Beyond standard vitals like temperature and pulse rate, all nurses need to be able to accurately take a patient’s respiratory rate, oxygen saturation, and blood pressure. When taking a respiratory rate, or RR, many factors like age, exercise level, and medications the patient may be on can affect your reading. Most importantly, do not let your patient know that you are taking their RR, because they are bound to breath differently and give you wacky results. Think of it like a spy mission and pretend you are still taking their pulse rate, when really you’re accumulating all kinds of information!
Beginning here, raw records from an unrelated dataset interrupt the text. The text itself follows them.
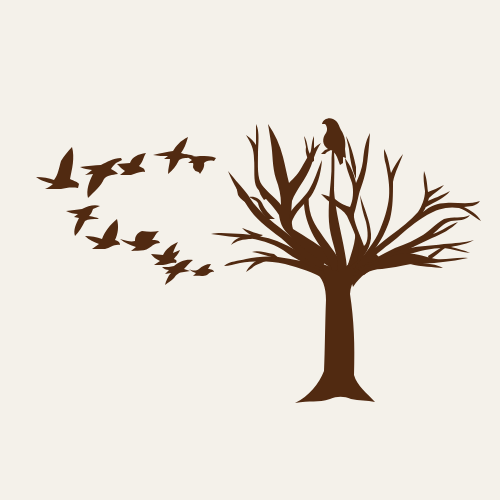
<!DOCTYPE html>
<html lang="en">
<head>
<meta charset="utf-8">
<title>Bare tree with a flock of birds</title>
<style>
:root { --paper: #f4f1ea; --bark: #512a11; }
html, body { margin: 0; background: var(--paper); }
body { width: 500px; height: 500px; overflow: hidden; }
svg { display: block; width: 500px; height: 500px; fill: var(--bark); }
</style>
</head>
<body>
<svg viewBox="0 0 500 500" role="img" aria-label="Bare brown tree with a perched hawk and a flock of birds flying beside it">
  <g id="tree">
    <path id="trunk" d="M314 271 C323 277 326 288 326 300 C325 325 325 350 324 371 C319 384 309 396 295 403 C310 400 318 403 330 399 C337 396 344 396 351 399 C359 401 367 400 375 402 C367 393 357 386 354 375 C355 345 354 320 350 294 C351 281 358 272 370 269 L386 264 L376 254 L360 256 L344 268 L328 266 L312 260 Z"/>
    <g id="left-limbs">
      <path d="M326 280 C314 272 299 268 285 264 C268 260 252 261 240 263 C234 264 229 266 224 266 C230 261 238 261 246 259 C255 257 267 256 278 257 C293 259 307 262 322 265 Z"/>
      <path d="M272 259 C264 262 256 264 252 268 L246 272 C249 266 254 262 261 258 Z"/>
      <path d="M280 259 C270 257 260 253 252 252 C258 250 266 253 274 254 Z"/>
      <path d="M322 271 C309 266 295 259 283 250 C272 243 258 239 246 238 C235 237 224 236 211 234 C220 232 233 234 243 234 C255 235 266 237 277 241 C292 247 306 257 324 262 Z"/>
      <path d="M252 239 C243 239 236 241 231 245 C234 239 241 236 249 235 Z"/>
      <path d="M258 238 C251 236 246 232 242 228 C248 230 254 233 263 235 Z"/>
      <path d="M322 269 C305 260 293 249 281 238 C266 227 255 218 248 207 C241 196 233 184 228 171 C236 181 242 187 248 195 C254 206 266 217 279 227 C294 239 309 251 325 261 Z"/>
      <path d="M250 205 C245 202 241 200 238 195 C237 190 236 186 236 183 C239 189 242 194 248 199 Z"/>
      <path d="M268 219 C262 214 259 208 258 203 C256 200 252 199 249 197 C255 196 260 199 262 203 C265 210 269 214 275 219 Z"/>
    </g>
    <g id="upper-left-limbs">
      <path d="M331 268 C314 257 299 246 288 234 C282 228 280 222 279 215 C273 206 263 196 257 188 C253 181 255 169 254 159 C254 149 251 143 246 135 C251 138 254 142 256 145 L256 124 C260 131 258 145 258 153 C258 166 257 178 262 185 C269 194 276 198 281 205 C281 195 279 187 276 179 C272 167 273 154 271 143 C270 136 269 130 268 124 C275 134 280 145 283 157 C285 165 287 175 289 183 C294 178 299 173 303 165 C308 157 311 149 321 143 C316 150 314 158 311 166 C306 179 296 190 292 201 C291 211 291 222 293 229 C304 236 322 246 336 259 Z"/>
      <path d="M289 214 C295 205 304 198 309 190 C315 180 317 171 322 160 C321 174 317 187 311 196 C304 205 295 211 291 224 Z"/>
      <path d="M310 163 C307 157 305 153 306 147 L304 136 C308 142 307 149 310 154 C312 149 311 143 314 136 C314 145 314 154 314 161 Z"/>
      <path d="M264 200 C261 196 259 192 259 189 L264 188 L271 196 Z"/>
    </g>
    <g id="centre-limbs">
      <path d="M332 270 C329 259 322 249 316 240 C310 230 305 218 304 204 C305 200 307 195 309 192 C307 211 313 222 320 232 C327 243 336 252 341 264 L341 272 Z"/>
      <path d="M338 270 C338 253 330 239 329 222 C328 207 330 190 331 178 C332 169 331 160 332 151 L334 151 C335 163 334 176 334 190 C335 206 339 223 342 238 C344 248 346 257 347 268 Z"/>
      <path d="M334 205 C329 202 325 198 321 194 C326 195 331 197 335 199 C341 204 346 206 350 207 C353 201 354 191 352 183 C349 174 346 168 345 158 C350 165 354 173 356 183 C359 176 362 169 363 161 C364 151 365 142 370 133 C369 146 368 159 366 170 C364 180 361 187 359 194 C357 202 356 208 354 214 C353 221 360 234 364 246 C369 242 368 231 366 222 C363 213 361 205 360 195 C364 208 370 220 371 234 C372 246 364 257 354 268 L345 270 C349 261 357 254 358 246 C356 234 350 223 347 216 C344 211 339 208 334 205 Z"/>
      <path d="M356 179 C352 170 350 159 349 149 L346 136 C351 145 354 157 356 167 Z"/>
      <path d="M347 269 C350 255 357 242 355 228 C359 238 360 250 357 261 Z"/>
    </g>
    <g id="right-limbs">
      <path d="M353 270 C361 258 372 246 378 234 C384 221 388 208 389 197 C390 186 388 175 386 165 C384 159 384 154 384 149 C388 156 389 164 391 173 C394 167 398 160 403 154 C400 163 395 172 393 182 C393 195 393 207 390 219 C385 235 377 247 366 261 Z"/>
      <path d="M352 271 C364 257 377 246 390 236 C401 228 411 220 418 212 C422 206 425 198 425 191 C424 184 423 178 424 171 C427 179 427 184 428 192 C433 190 438 188 444 185 C440 190 434 193 429 198 C427 204 426 208 423 212 C430 206 438 203 446 203 C456 202 469 205 480 201 C476 207 469 206 464 207 C470 210 477 214 481 221 C474 217 468 211 459 208 C448 206 437 209 427 215 C415 222 406 230 397 238 C387 246 377 253 366 264 Z"/>
      <path d="M426 202 C434 198 441 196 450 191 C445 198 436 201 426 207 Z"/>
      <path d="M354 272 C368 262 382 254 395 248 C406 244 415 240 423 235 C431 230 435 224 444 219 C453 216 462 219 470 215 C466 221 458 220 451 221 C443 223 439 229 433 234 C442 231 449 225 458 222 C451 229 442 234 432 238 C420 244 408 249 397 255 C385 260 375 265 365 273 Z"/>
      <path d="M352 276 C367 262 385 255 401 250 C415 246 430 246 444 244 C455 243 464 243 474 240 C468 244 459 245 451 247 C458 249 464 250 470 253 C461 252 452 249 444 248 C431 248 419 251 407 255 C391 259 376 265 364 275 Z"/>
      <path d="M351 280 C365 267 382 258 399 254 C413 251 424 257 436 259 C446 260 457 257 468 258 C459 260 451 261 443 262 C431 264 420 263 411 264 C400 266 391 268 382 269 C369 269 361 275 353 287 Z"/>
      <path d="M428 256 C434 252 439 249 442 247 L447 247 C441 250 436 256 429 260 Z"/>
      <path d="M417 262 C427 264 437 264 443 268 C434 267 421 267 410 264 Z"/>
    </g>
  </g>

  <path id="perched-hawk" d="M322 124 C323 119 329 117 333 119 C338 121 339 126 341 130 C345 136 346 143 345 149 L346 158 L343 157 L343 163 L340 165 L337 157 C335 153 333 151 331 150 L327 152 L325 154 L321 154 L325 150 L328 149 C322 145 322 138 326 133 C328 130 327 126 325 124 Z"/>

  <g id="flock">
    <path d="M36 177 C43 177 49 178 54 180 C58 175 59 168 61 161 C64 156 68 151 72 147 C75 158 72 169 70 179 C74 181 78 182 79 184 L78 188 C71 187 66 188 61 189 L45 189 C49 187 51 186 53 184 C47 182 41 181 36 177 Z"/>
    <path d="M80 167 C88 166 95 165 101 165 C107 162 113 158 121 158 L122 160 L116 163 C114 165 112 167 111 169 C114 171 117 172 118 174 C112 175 107 175 104 179 C101 186 95 191 88 198 C86 190 89 182 93 174 C90 174 88 175 85 175 C88 173 90 172 92 170 C88 169 84 169 80 167 Z"/>
    <path d="M117 164 C122 164 126 163 130 163 C132 157 138 154 146 153 C143 158 143 162 139 166 C142 168 145 168 145 172 C139 171 136 174 131 175 L120 175 L125 171 C122 169 120 167 117 164 Z"/>
    <path d="M153 155 C160 153 167 152 173 151 C176 146 180 141 188 137 C186 144 184 149 181 153 C185 155 190 154 194 156 L187 158 C182 158 179 159 178 162 C176 166 173 170 168 174 C168 168 170 163 170 159 L164 159 L168 156 C163 156 158 156 153 155 Z"/>
    <path d="M185 154 C191 156 195 157 200 156 C206 156 211 156 216 158 L214 161 C209 160 206 161 204 163 C205 167 202 171 200 174 C198 170 196 173 194 169 C192 167 194 165 193 163 L188 163 L192 160 C189 158 187 157 185 154 Z"/>
    <path d="M66 211 C72 210 77 210 82 209 C88 206 94 204 100 206 L93 209 C92 212 91 214 89 216 C93 217 97 217 99 219 C93 219 88 219 85 221 C82 227 79 232 75 236 C73 230 76 224 79 218 L74 217 L78 214 C74 214 70 213 66 211 Z"/>
    <path d="M85 236 C91 236 97 237 102 239 C105 231 110 225 117 219 C119 227 118 234 115 240 C118 241 120 242 120 245 C114 244 110 248 105 249 L92 249 L99 244 C94 242 89 240 85 236 Z"/>
    <path d="M120 239 C127 241 131 242 135 241 C135 236 137 233 142 231 C148 232 154 232 159 231 C155 234 155 237 152 240 C156 240 159 240 160 243 C155 243 152 246 149 248 C144 252 138 250 131 251 L136 247 C130 245 125 243 120 239 Z"/>
    <path d="M151 254 C156 254 160 255 163 255 C166 249 171 245 178 242 C176 246 174 249 173 253 L180 250 C178 255 175 257 174 259 C177 260 177 261 176 263 C171 262 168 265 163 265 L154 265 L160 261 C156 259 153 257 151 254 Z"/>
    <path d="M162 267 C167 267 171 267 174 266 C179 262 185 259 193 260 C189 263 187 266 184 269 L190 271 L184 272 C179 272 176 275 174 278 C171 281 169 282 165 285 C166 281 168 276 171 273 L165 274 L169 270 C166 270 164 269 162 267 Z"/>
    <path d="M189 269 C193 271 196 271 199 269 C202 266 206 264 211 264 L208 269 C211 269 214 270 214 272 C210 271 209 274 207 275 C202 277 198 275 193 276 L196 273 C193 272 191 271 189 269 Z"/>
  </g>
</svg>
</body>
</html>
The average RR of an adult is between 12 and 20 breaths per minute. When taking a blood pressure reading, the left arm is preferable as it is closest to the patient’s heart. Be sure to place the BP cuff at least one to two inches above the elbow crease and don’t forget to wipe off your stethoscope with an alcohol swab before and after the procedure. Be sure to feel the patient’s pulse while inflating the cuff – once you can no longer feel the pulse of the patient, release the pressure, and add the 30mm standard to whatever reading you took. This new number will be the pressure point at which you inflate to for your second reading, this time using your stethoscope. The Korotkoff sound will give you both the systolic and the diastolic pressure. And, of course, be sure to properly clean and store all of your equipment after the procedure.